Symptoms of a Clogged Fuel Filter in a Diesel Carby Horacio Garcia
The symptoms of a clogged fuel filter in a diesel car show up in the way an automobile starts or runs during acceleration. The fuel filter is a fuel system component through which diesel fuel passes, cleaning debris from the fuel and trapping it inside or by the fuel filter. This filtering of debris builds up in the fuel filter over time, causing the fuel filter to clog.
Diesel Engine Does Not Start
A good sign or symptom the fuel filter is clogged in a diesel car is the car will not start when the ignition is turned. The diesel car acts as though it is out of gas; the diesel engine turns over, but does not start. The clogged fuel filter is preventing gasoline from flowing into the injectors to enable the diesel engine to fire up. The first thing a diesel car owner must check is the quantity of fuel in the vehicle. If there is plenty of fuel in the gas tank, then the fuel filter is the most likely culprit.
Diesel Engine Misses Out
A sure symptom of a clogged fuel filter is the diesel car will start missing out during acceleration. The fuel filter collects small particles of debris which flow through the fuel line. When the fuel filter begins to collect too many particles, the fuel filter does not allow enough diesel fuel to flow into the engine while it is operating. The diesel car begins to jerk and jump during acceleration because the fuel filter is beginning to become clogged.
A diesel engine will begin to idle roughly and act as though the engine is going to stall when the fuel filter is clogged. Once the diesel car is started and allowed to run for a while to warm up the engine, the diesel car owner will notice the engine sounds like it is choking. The engine will event stall and not start up again if the fuel filter is clogged. The engine can even begin to shake while the car is idling because not enough fuel is getting into the fuel injectors.
Horacio Garcia has been writing since 1979, beginning his career as the spokesperson for Trinity Broadcast Network.

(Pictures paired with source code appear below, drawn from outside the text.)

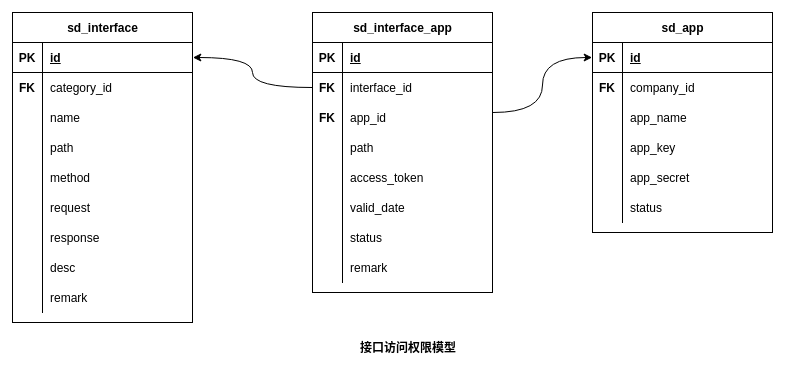
<!DOCTYPE html>
<html lang="zh-CN">
<head>
<meta charset="utf-8">
<title>接口访问权限模型</title>
<style>
:root { --ink: #000; --paper: #fff; --row: 30px; }
* { box-sizing: border-box; margin: 0; padding: 0; }
html, body { width: 785px; height: 375px; overflow: hidden; background: var(--paper); }
body { color: var(--ink); font: 12px/1 "Liberation Sans", Arial, sans-serif; }
.diagram { position: relative; width: 785px; height: 375px; overflow: hidden; }
.entity { position: absolute; top: 12px; width: 181px; padding-bottom: 9px; border: 1px solid var(--ink); background: var(--paper); }
.interface { left: 12px; }
.interface-app { left: 312px; }
.app { left: 592px; }
.entity h2 { height: var(--row); border-bottom: 1px solid var(--ink); font-size: 12px; line-height: var(--row); text-align: center; }
.fields { list-style: none; }
.fields li { display: flex; height: var(--row); line-height: var(--row); }
.fields b { flex: none; width: 30px; padding-right: 1px; border-right: 1px solid var(--ink); text-align: center; }
.fields span { padding-left: 7px; }
.fields .primary { border-bottom: 1px solid var(--ink); font-weight: bold; }
.primary span { text-decoration: underline; }
.relations { position: absolute; inset: 0; }
.relations .link { fill: none; stroke: var(--ink); }
.relations .arrow { fill: var(--ink); stroke: var(--ink); }
.caption { position: absolute; left: 308px; top: 337px; width: 200px; font: bold 12px/20px "Noto Sans CJK SC", sans-serif; text-align: center; }
</style>
</head>
<body>
<main class="diagram">
  <section class="entity interface">
    <h2>sd_interface</h2>
    <ul class="fields">
      <li class="primary"><b>PK</b><span>id</span></li>
      <li><b>FK</b><span>category_id</span></li>
      <li><b></b><span>name</span></li>
      <li><b></b><span>path</span></li>
      <li><b></b><span>method</span></li>
      <li><b></b><span>request</span></li>
      <li><b></b><span>response</span></li>
      <li><b></b><span>desc</span></li>
      <li><b></b><span>remark</span></li>
    </ul>
  </section>

  <section class="entity interface-app">
    <h2>sd_interface_app</h2>
    <ul class="fields">
      <li class="primary"><b>PK</b><span>id</span></li>
      <li><b>FK</b><span>interface_id</span></li>
      <li><b>FK</b><span>app_id</span></li>
      <li><b></b><span>path</span></li>
      <li><b></b><span>access_token</span></li>
      <li><b></b><span>valid_date</span></li>
      <li><b></b><span>status</span></li>
      <li><b></b><span>remark</span></li>
    </ul>
  </section>

  <section class="entity app">
    <h2>sd_app</h2>
    <ul class="fields">
      <li class="primary"><b>PK</b><span>id</span></li>
      <li><b>FK</b><span>company_id</span></li>
      <li><b></b><span>app_name</span></li>
      <li><b></b><span>app_key</span></li>
      <li><b></b><span>app_secret</span></li>
      <li><b></b><span>status</span></li>
    </ul>
  </section>

  <svg class="relations" width="785" height="375" viewBox="0 0 785 375" aria-hidden="true">
    <path class="link" d="M312 87.5Q252.5 87.5 252.5 72.5Q252.5 57.5 199 57.5"/>
    <polygon class="arrow" points="194,57.5 201,54 199,57.5 201,61"/>
    <path class="link" d="M493 112.5Q542.5 112.5 542.5 85Q542.5 57.5 586 57.5"/>
    <polygon class="arrow" points="591,57.5 584,54 586,57.5 584,61"/>
  </svg>

  <h1 class="caption">接口访问权限模型</h1>
</main>
</body>
</html>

Within 10 years Garcia was being called upon to write speeches and scripts for several state and federal congressmen, local broadcast networks and publications such as "Readers Digest." He received his bachelor's degree in public relations from Argosy University.